Today, the word “historic” is used in the context of a tasty sandwich, or a decent performance by the latest indie band. But the last few days in the UK has without a doubt deserved that description. It has been probably the most historic week of my adult life anyway.
The political events themselves were significant, with a new Prime Minister chosen and taking up post, and the Conservative Party announcing a huge public spending increase, one that would once have been seen as an extreme “left wing” spending policy. But that was overshadowed by the death of Queen Elizabeth – not surprising given her age but shocking in that her final decline was so swift.
That has left many of us feeling more emotional than we might have expected, and of course our sincere condolences go to her family and friends. She over-performed (by some distance) in her job for 70 years, which is not something many can say.
But soon, the more prosaic but critical economic and social issues the UK faces are going to rise back to the top of the news pages. Can even more government borrowing fund additional spending to offset energy price rises, without subsequent tax rises? Or can the government find significant “savings” to offset the spending?
In terms of savings, the signals during the recent contest to become Prime Minister were not promising. This was our new PM, Liz Truss: “As prime minister I will run a leaner, more efficient, more focused Whitehall that prioritises the things that really matter to people and is laser-focused on frontline services … There is too much bureaucracy and stale groupthink in Whitehall”.

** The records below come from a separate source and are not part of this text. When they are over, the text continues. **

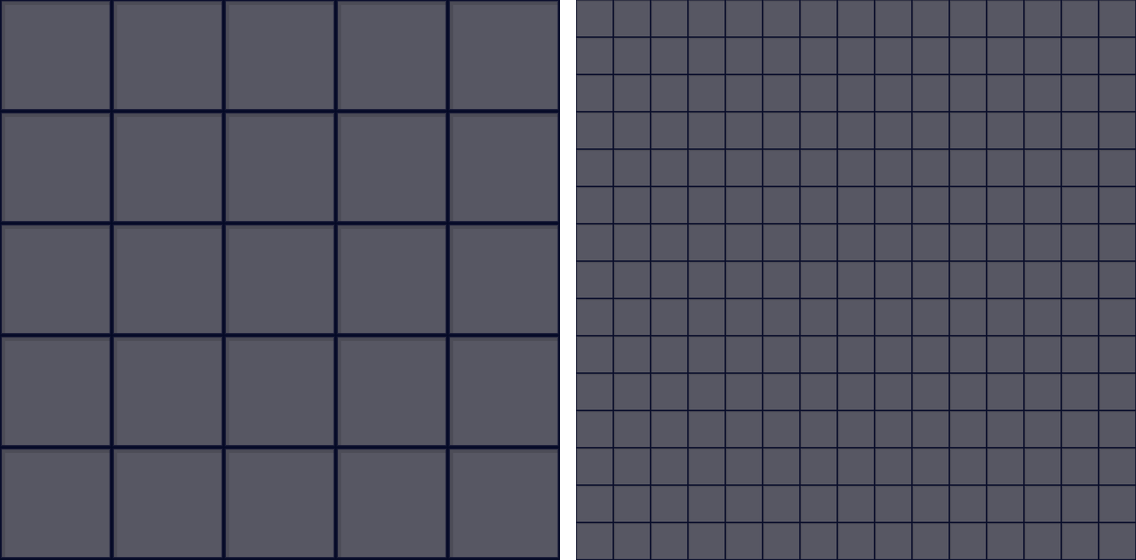
Left, the tile; right, the same tile 3 across and 3 down.
A Shadertoy shader for this pattern:

```glsl
// Five by five plain slate tiles with navy grout and a faint shadow on the top and left edges.

// Distance to the nearest grout centre line, in cells
float groutDistance(vec2 cell) {
    vec2 d = min(cell, 1.0 - cell);
    return min(d.x, d.y);
}

void mainImage(out vec4 fragColor, in vec2 fragCoord) {
    vec2 uv = fragCoord / iResolution.xy;

    // Cell coordinates run right and down; the small shift centres the grout
    vec2 cell = fract(vec2(uv.x, 1.0 - uv.y) * 5.0 + vec2(0.003, 0.006));
    float pixel = 5.0 / min(iResolution.x, iResolution.y);
    float soft = max(0.004, 0.5 * pixel);

    // Tile face with its narrow edge shadow
    float shadeDistance = min(cell.x, cell.y);
    float shade = 1.0 - smoothstep(0.05 - soft, 0.05 + soft, shadeDistance);
    vec3 color = mix(vec3(0.34, 0.34, 0.39), vec3(0.30, 0.30, 0.34), shade);

    // Grout, darkest along its centre
    float d = groutDistance(cell);
    vec3 grout = mix(vec3(0.02, 0.04, 0.15), vec3(0.06, 0.07, 0.19),
                     smoothstep(0.004, 0.013, d));
    color = mix(grout, color, smoothstep(0.0185 - soft, 0.0185 + soft, d));

    fragColor = vec4(color, 1.0);
}
```
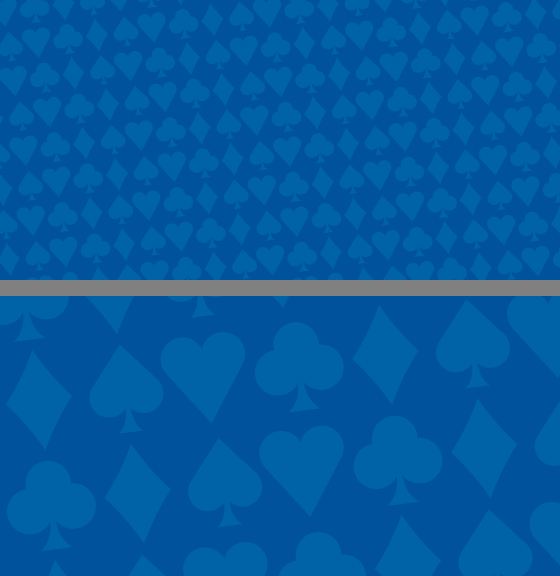
Top, the full canvas; bottom, a detail of the centre.
A Shadertoy shader for this pattern:

```glsl
// Tone-on-tone card suits on a tilted grid: club, diamond, spade, heart along
// each row, with odd rows shifted by one suit and a slight sideways sway.
// Each suit is a signed distance built from teardrops, discs and a flared foot.

const float TAU = 6.28318;
const float CELLS_HIGH = 9.614;          // column spacings per canvas height
const float ROW_STEP = 1.208;            // row spacing, in column spacings
const float TILT = 0.130;
const vec2 FIRST_CLUB = vec2(2.374, 8.287);
const vec3 GROUND = vec3(0.0, 0.32, 0.61);
const vec3 SUIT_BLUE = vec3(0.0, 0.39, 0.66);

// Disc at 'center' drawn out along tangents to a sharp 'tip'
float sdTeardrop(vec2 p, vec2 center, float radius, vec2 tip) {
    vec2 axis = tip - center;
    float len = length(axis);
    axis /= len;
    p -= center;
    vec2 q = vec2(abs(p.x * axis.y - p.y * axis.x), dot(p, axis));
    float slope = radius / len;
    float side = sqrt(1.0 - slope * slope);
    float k = dot(q, vec2(-slope, side));
    if (k < 0.0) return length(q) - radius;
    if (k > side * len) return length(q - vec2(0.0, len));
    return dot(q, vec2(side, slope)) - radius;
}

// Stem that widens towards a flat foot
float sdFoot(vec2 p, float top, float bottom, float neck, float foot) {
    float t = clamp((top - p.y) / (top - bottom), 0.0, 1.0);
    float halfWidth = mix(neck, foot, t * t * t * t);
    float span = abs(p.y - 0.5 * (top + bottom)) - 0.5 * (top - bottom);
    return max((abs(p.x) - halfWidth) * 0.8, span);
}

float sdClub(vec2 p) {
    float x = abs(p.x);
    float lobes = min(length(p - vec2(0.0, 0.245)),
                      length(vec2(x - 0.25, p.y + 0.045))) - 0.26;
    return min(lobes, sdFoot(p, 0.0, -0.51, 0.03, 0.18));
}

// Rhombus with sides pulled in by 'pinch'
float sdDiamond(vec2 p, vec2 halfSize, float pinch) {
    p = abs(p);
    vec2 normal = normalize(halfSize.yx);
    float t = clamp(0.5 + 0.5 * (p.x / halfSize.x - p.y / halfSize.y), 0.0, 1.0);
    return dot(p - vec2(0.0, halfSize.y), normal) + pinch * 4.0 * t * (1.0 - t);
}

float sdSpade(vec2 p) {
    vec2 q = vec2(abs(p.x), p.y);
    float leaf = sdTeardrop(q, vec2(0.2, -0.08), 0.225, vec2(0.0, 0.51));
    return min(leaf, sdFoot(p, -0.1, -0.5, 0.03, 0.14));
}

float sdHeart(vec2 p) {
    return sdTeardrop(vec2(abs(p.x), p.y), vec2(0.235, 0.25), 0.25, vec2(0.0, -0.52));
}

float sdSuit(vec2 p, int suit) {
    if (suit == 0) return sdClub(p);
    if (suit == 1) return sdDiamond(p, vec2(0.383, 0.576), 0.02);
    if (suit == 2) return sdSpade(p);
    return sdHeart(p + vec2(0.075, 0.0));
}

vec2 rotate(vec2 p, float angle) {
    float c = cos(angle), s = sin(angle);
    return vec2(c * p.x - s * p.y, s * p.x + c * p.y);
}

// Distance to the nearest suit; neighbours are included as suits overhang cells
float sdSuitGrid(vec2 p) {
    float row = floor(0.5 - p.y / ROW_STEP);
    p.y += row * ROW_STEP;
    p.x -= 0.045 * sin(TAU * (row - 1.2) / 7.0);
    float nearestColumn = floor(p.x + 0.5);
    float d = 1e3;
    for (int k = -1; k <= 1; k++) {
        float column = nearestColumn + float(k);
        int suit = (int(column) + (int(row) & 1)) & 3;
        d = min(d, sdSuit(p - vec2(column, 0.0), suit));
    }
    return d;
}

void mainImage(out vec4 fragColor, in vec2 fragCoord) {
    float pixel = CELLS_HIGH / iResolution.y;
    vec2 p = rotate(fragCoord * pixel - FIRST_CLUB, -TILT);
    float ink = 1.0 - smoothstep(-0.7 * pixel, 0.7 * pixel, sdSuitGrid(p));
    fragColor = vec4(mix(GROUND, SUIT_BLUE, ink), 1.0);
}
```
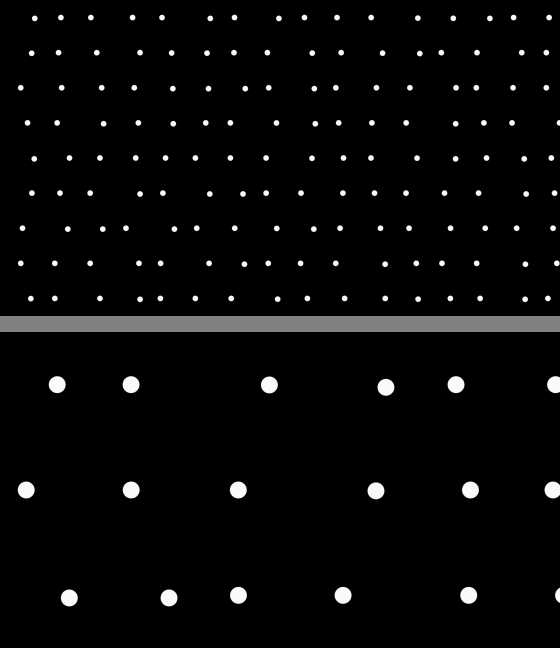
Top, the full canvas; bottom, a detail of the centre.
This pattern is drawn by a Shadertoy shader. Its source:

```glsl
const float TAU = 6.2831853;
const float ROWS = 9.0;
const vec3 BACKGROUND = vec3(0.0);
const vec3 DOT_COLOR = vec3(0.98);

float hash(vec2 p, float seed) {
    vec3 q = fract(vec3(p.xyx + seed) * vec3(0.1031, 0.1030, 0.0973));
    q += dot(q, q.yzx + 33.33);
    return fract((q.x + q.y) * q.z);
}

// Dot centre inside its cell: a wide sideways sway and a slight sag at its far end
vec2 dotCentre(vec2 id, vec2 rest, float sway, float sag) {
    float swing = sin(TAU * hash(id, 3.7));
    float drop = smoothstep(0.4, 0.7, swing) * step(0.35, hash(id, 19.3));
    return rest + vec2(sway * swing, -sag * drop);
}

float disc(vec2 p, float radius, float blur) {
    return 1.0 - smoothstep(-blur, blur, length(p) - radius);
}

// Cells are shifted so that a swaying dot never crosses a cell border
float dotGrid(vec2 p, float shift, float radius, float blur) {
    p.x -= shift;
    vec2 id = floor(p);
    vec2 centre = dotCentre(id, vec2(0.5), 0.215, 0.025);
    float insideGrid = step(0.0, id.x);
    return insideGrid * disc(fract(p) - centre, radius, blur);
}

void mainImage(out vec4 fragColor, in vec2 fragCoord) {
    float cellsPerPixel = ROWS / iResolution.y;
    vec2 p = fragCoord * cellsPerPixel;
    float dots = dotGrid(p, 0.275, 0.08, 0.7 * cellsPerPixel);
    fragColor = vec4(mix(BACKGROUND, DOT_COLOR, dots), 1.0);
}
```
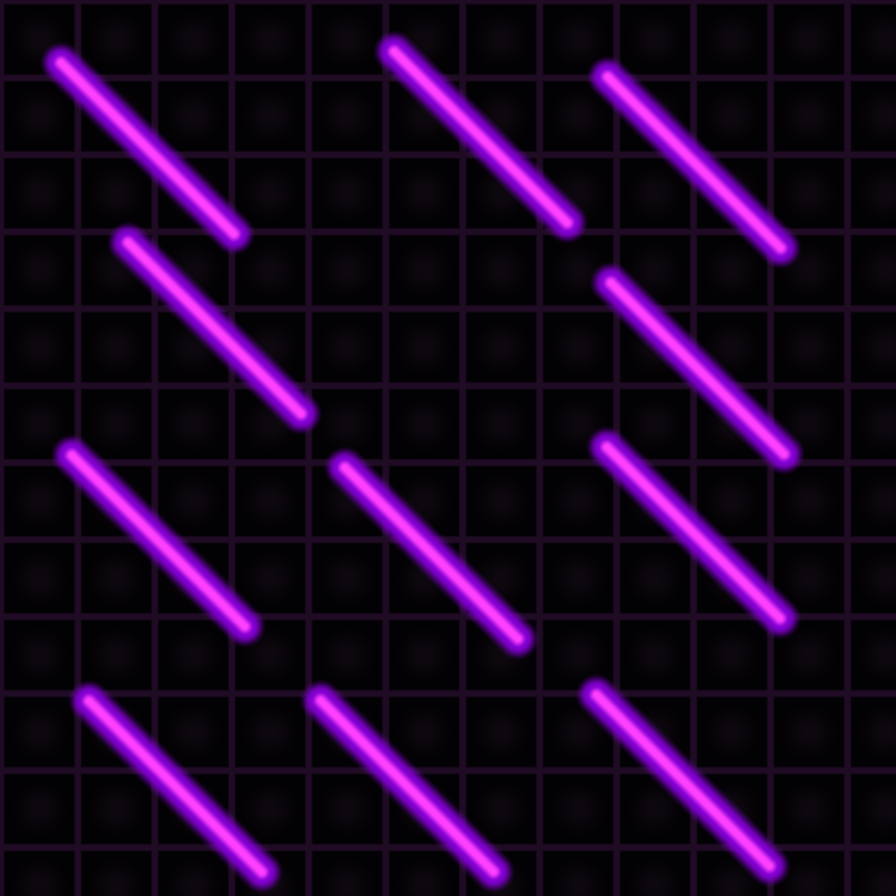
This pattern is drawn by a Shadertoy shader. Its source:

```glsl
const vec3 NIGHT = vec3(0.006, 0.002, 0.010);
const vec3 CELL_GLOW = vec3(0.052, 0.032, 0.058);
const vec3 GRID_LINE = vec3(0.125, 0.043, 0.145);
const vec3 NEON_BODY = vec3(0.51, 0.0, 0.82);
const vec3 NEON_CORE = vec3(1.0, 0.25, 1.0);

const float CELL_SIZE = 0.0859;
const vec2 STREAK_HALF = vec2(0.0965, -0.0955);
const int COLUMNS = 3;
const int ROWS = 4;
const int EMPTY_SLOT = 7;

vec2 hash22(vec2 p) {
    vec3 q = fract(p.xyx * vec3(0.1031, 0.1030, 0.0973));
    q += dot(q, q.yzx + 33.33);
    return fract((q.xx + q.yz) * q.zy);
}

float segmentDistance(vec2 p, vec2 halfAxis) {
    float along = clamp(dot(p, halfAxis) / dot(halfAxis, halfAxis), -1.0, 1.0);
    return length(p - halfAxis * along);
}

// Soft falloff from 1 inside to 0 outside, never sharper than a pixel
float falloff(float inner, float outer, float d, float pixel) {
    return 1.0 - smoothstep(inner, max(outer, inner + pixel), d);
}

// Dark tiles with a faint glow in each centre and soft lines between them
vec3 tiledFloor(vec2 p, float cellSize, float pixel) {
    vec2 local = (fract(p / cellSize) - 0.5) * cellSize;
    vec2 toLine = 0.5 * cellSize - abs(local);
    float glow = falloff(0.0, 0.46 * cellSize, length(local), pixel);
    float line = falloff(0.002, 0.0056, min(toLine.x, toLine.y), pixel);
    return mix(mix(NIGHT, CELL_GLOW, glow), GRID_LINE, line);
}

// Distance to the nearest streak, one per jittered slot
float streakDistance(vec2 p, vec2 halfAxis) {
    float nearest = 1e3;
    for (int i = 0; i < COLUMNS * ROWS; i++) {
        if (i == EMPTY_SLOT) continue;
        vec2 slot = vec2(i % COLUMNS, i / COLUMNS);
        vec2 jitter = (hash22(slot + 5.0) - 0.5) * vec2(0.11, 0.07);
        vec2 centre = vec2(0.19, 0.155) + slot * vec2(0.31, 0.23) + jitter;
        nearest = min(nearest, segmentDistance(p - centre, halfAxis));
    }
    return nearest;
}

// Violet tube with a hot pink core
vec3 addNeon(vec3 base, float d, float pixel) {
    vec3 color = mix(base, NEON_BODY, falloff(0.010, 0.025, d, pixel));
    return mix(color, NEON_CORE, falloff(0.0015, 0.0105, d, pixel));
}

void mainImage(out vec4 fragColor, in vec2 fragCoord) {
    float pixel = 1.0 / iResolution.y;
    vec2 p = fragCoord * pixel;

    // The grid hangs from the top left corner
    vec2 gridPoint = vec2(p.x, 1.0 - p.y) - 0.001;
    vec3 color = tiledFloor(gridPoint, CELL_SIZE, pixel);
    color = addNeon(color, streakDistance(p, STREAK_HALF), pixel);

    fragColor = vec4(color, 1.0);
}
```
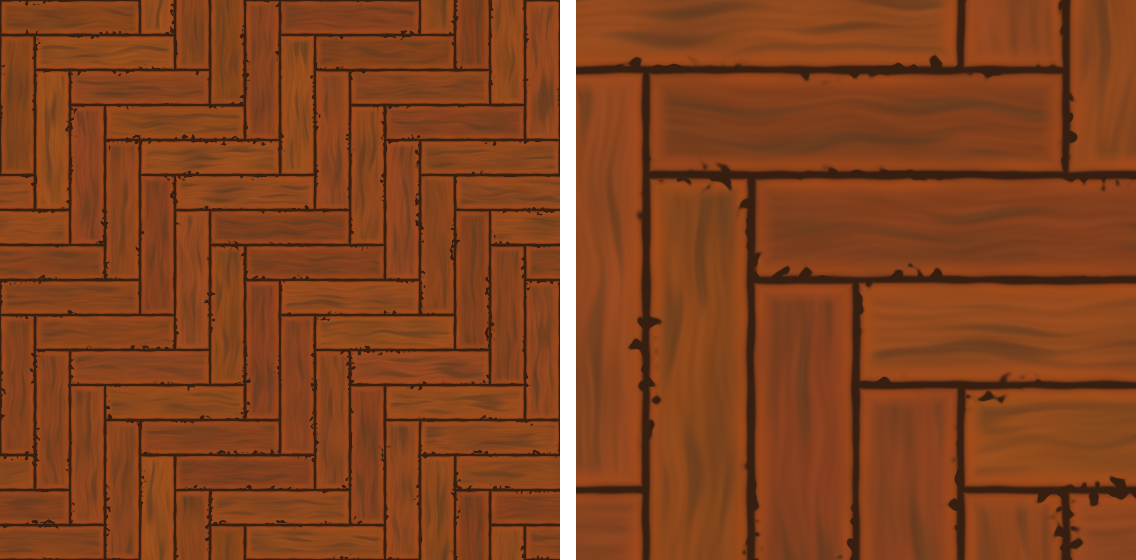
Left: the whole. Right: its middle third, enlarged.
Give the GLSL for this texture, as a three.js fragment shader.

```glsl
// Herringbone parquet: 4x1 wooden planks stepping diagonally over a 16x16 grid.
// Each cell is resolved to its plank, then grain, a warm rim, worn edges and
// dark joints are shaded in plank space, so the tile repeats without a seam.
varying vec2 vUv;

const float CELLS = 16.0;          // plank widths across the canvas
const float PLANK_LENGTH = 4.0;    // in plank widths
const float JOINT_HALF = 0.018;    // all widths below are in plank widths
const float JOINT_SOFT = 0.035;
const float SHADOW_WIDTH = 0.10;
const float RIM_WIDTH = 0.25;
const float CHIP_REACH = 0.26;
const vec2 GRAIN_SCALE = vec2(0.75, 6.0);
const float GRAIN_WARP = 0.9;
const float GRAIN_STRENGTH = 0.62;

const vec3 TAN_WOOD = vec3(0.575, 0.295, 0.105);
const vec3 RED_WOOD = vec3(0.545, 0.255, 0.125);
const vec3 RIM_COLOR = vec3(0.665, 0.295, 0.100);
const vec3 GRAIN_COLOR = vec3(0.375, 0.230, 0.125);
const vec3 JOINT_COLOR = vec3(0.190, 0.110, 0.065);

vec2 hash2(vec2 p) {
  vec3 q = fract(p.xyx * vec3(0.1031, 0.1030, 0.0973));
  q += dot(q, q.yzx + 33.33);
  return fract((q.xx + q.yz) * q.zy);
}

float gradientDot(vec2 cell, vec2 offset) {
  float angle = 6.28318 * hash2(cell).x;
  return dot(vec2(cos(angle), sin(angle)), offset);
}

// Gradient noise, roughly -0.7 to 0.7
float noise(vec2 p) {
  vec2 i = floor(p);
  vec2 f = p - i;
  vec2 u = f * f * f * (f * (f * 6.0 - 15.0) + 10.0);
  vec2 e = vec2(1.0, 0.0);
  return mix(
    mix(gradientDot(i, f), gradientDot(i + e, f - e), u.x),
    mix(gradientDot(i + e.yx, f - e.yx), gradientDot(i + e.xx, f - e.xx), u.x),
    u.y);
}

// Finds the plank: p is (along, across), id is its first cell
void herringbone(vec2 c, out vec2 p, out vec2 id) {
  vec2 cell = floor(c);
  vec2 f = c - cell;
  float diagonal = floor(mod(cell.x - cell.y + 0.5, 2.0 * PLANK_LENGTH));
  if (diagonal < PLANK_LENGTH) {
    p = vec2(diagonal + f.x, f.y);
    id = cell - vec2(diagonal, 0.0);
  } else {
    float stepDown = 2.0 * PLANK_LENGTH - 1.0 - diagonal;
    p = vec2(stepDown + f.y, f.x);
    id = cell - vec2(0.0, stepDown);
  }
  id = floor(mod(id + 0.5, CELLS));
}

void main() {
  vec2 p, id;
  herringbone(vec2(vUv.x, 1.0 - vUv.y) * CELLS, p, id);
  vec2 tint = hash2(id + 7.0);
  vec2 seed = floor(hash2(id + 31.0) * 200.0) + 0.37;

  // Distance to the plank's outline, slightly wavy
  vec2 toSide = min(p, vec2(PLANK_LENGTH, 1.0) - p);
  float edge = min(toSide.x, toSide.y);
  float wavyEdge = edge + 0.018 * noise(p * 3.0 + seed);
  float inside = smoothstep(0.03, 0.28, edge);

  // Plank tone with broad stains
  vec3 color = mix(TAN_WOOD, RED_WOOD, tint.x) * mix(0.90, 1.05, tint.y);
  float stain = smoothstep(-0.25, 0.5, noise(p * vec2(0.7, 1.4) + seed + 17.0));
  color = mix(color, GRAIN_COLOR, 0.38 * stain * inside);

  // Long warped streaks and finer fibres
  float warp = GRAIN_WARP * noise(p * vec2(1.1, 1.3) + seed + 41.0);
  vec2 g = p * GRAIN_SCALE + vec2(0.0, warp) + seed;
  float streak = smoothstep(0.02, 0.42, noise(g));
  float fibre = noise(g * vec2(1.6, 2.3) + 63.0);
  color = mix(color, GRAIN_COLOR, GRAIN_STRENGTH * streak * inside);
  color *= 1.0 + 0.10 * fibre * inside;

  // Warm rim, uneven along the edge
  float rim = 1.0 - smoothstep(0.04, RIM_WIDTH, wavyEdge);
  float rimPatch = 0.62 + 0.5 * noise(p * 1.7 + seed + 83.0);
  color = mix(color, RIM_COLOR, clamp(rim * rimPatch, 0.0, 1.0));

  // Chipped patches widen the dark joint
  float wear = smoothstep(0.08, 0.35, noise(p * 1.2 + seed + 109.0));
  float chip = CHIP_REACH * wear * max(0.0, noise(p * 8.0 + seed + 131.0));
  float shadow = 1.0 - smoothstep(0.0, SHADOW_WIDTH, wavyEdge - chip);
  float joint = 1.0 - smoothstep(JOINT_HALF, JOINT_HALF + JOINT_SOFT, wavyEdge - chip);
  color = mix(color, JOINT_COLOR, 0.40 * shadow);
  color = mix(color, JOINT_COLOR, 0.92 * joint);

  gl_FragColor = vec4(color, 1.0);
}
```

So just the traditional vague remarks about bureaucracy, “reducing waste” and attacks on “Quangos”. The problem is that the largest “quangos” are organisations such as the DVLA and the Passport Service that provide services the public rely on. We’ve seen the negative reaction when their performance falls; it seems hard to believe that the government can slash the cost of these organisations without major impact on customers. In another speech, Truss suggested a regional approach to civil service pay. It’s not a daft idea actually, but she withdrew it quickly under challenge, a sign that even many decent ideas run into opposition.
Another frequent and ill-judged suggestion is more centralisation of procurement. I would argue that all this has done over the years is led to more “framework” contracts being put in place by the collaborative procurement bodies. But those organisations have a fundamental conflict of interest between maximising their revenue, versus driving better overall value for the public purse. Their frameworks are then misused in a manner that certainly does not lead to value – choosing suppliers without competition, for instance.
However, there are ways of saving money, although none of them are easy. Introduce stringent controls on consulting spend and demand a focus on defined outcomes and competition to choose suppliers every time. Insource some services (children’s social care, for instance) that are failing both financially and performance-wise. Stop messing around with more collaborative procurement in the police service, bite the bullet and move from 43 “county” forces to 9 or 10 regional forces (every Chief Constable knows that the current system is crazy). Cancel HS2. Sort out the increasing unfairness (to private sector workers) of index-linked public sector pensions … and I’m sure there are “savings” in MOD procurement, but better people than me have failed to realise them.
Indeed, nothing that might release significant benefits will be easy to do. After over 30 years of efficiency reviews, external experts, CPOs recruited from top private sector firms and so on, there is little in the way of “low hanging fruit” these days.
So Prime Minister Truss and her team will have to think harder and act more radically if they really want to reduce the cost – and improve the effectiveness – of the public sector. I do wish them luck, as a taxpayer, but I’m not holding my breath.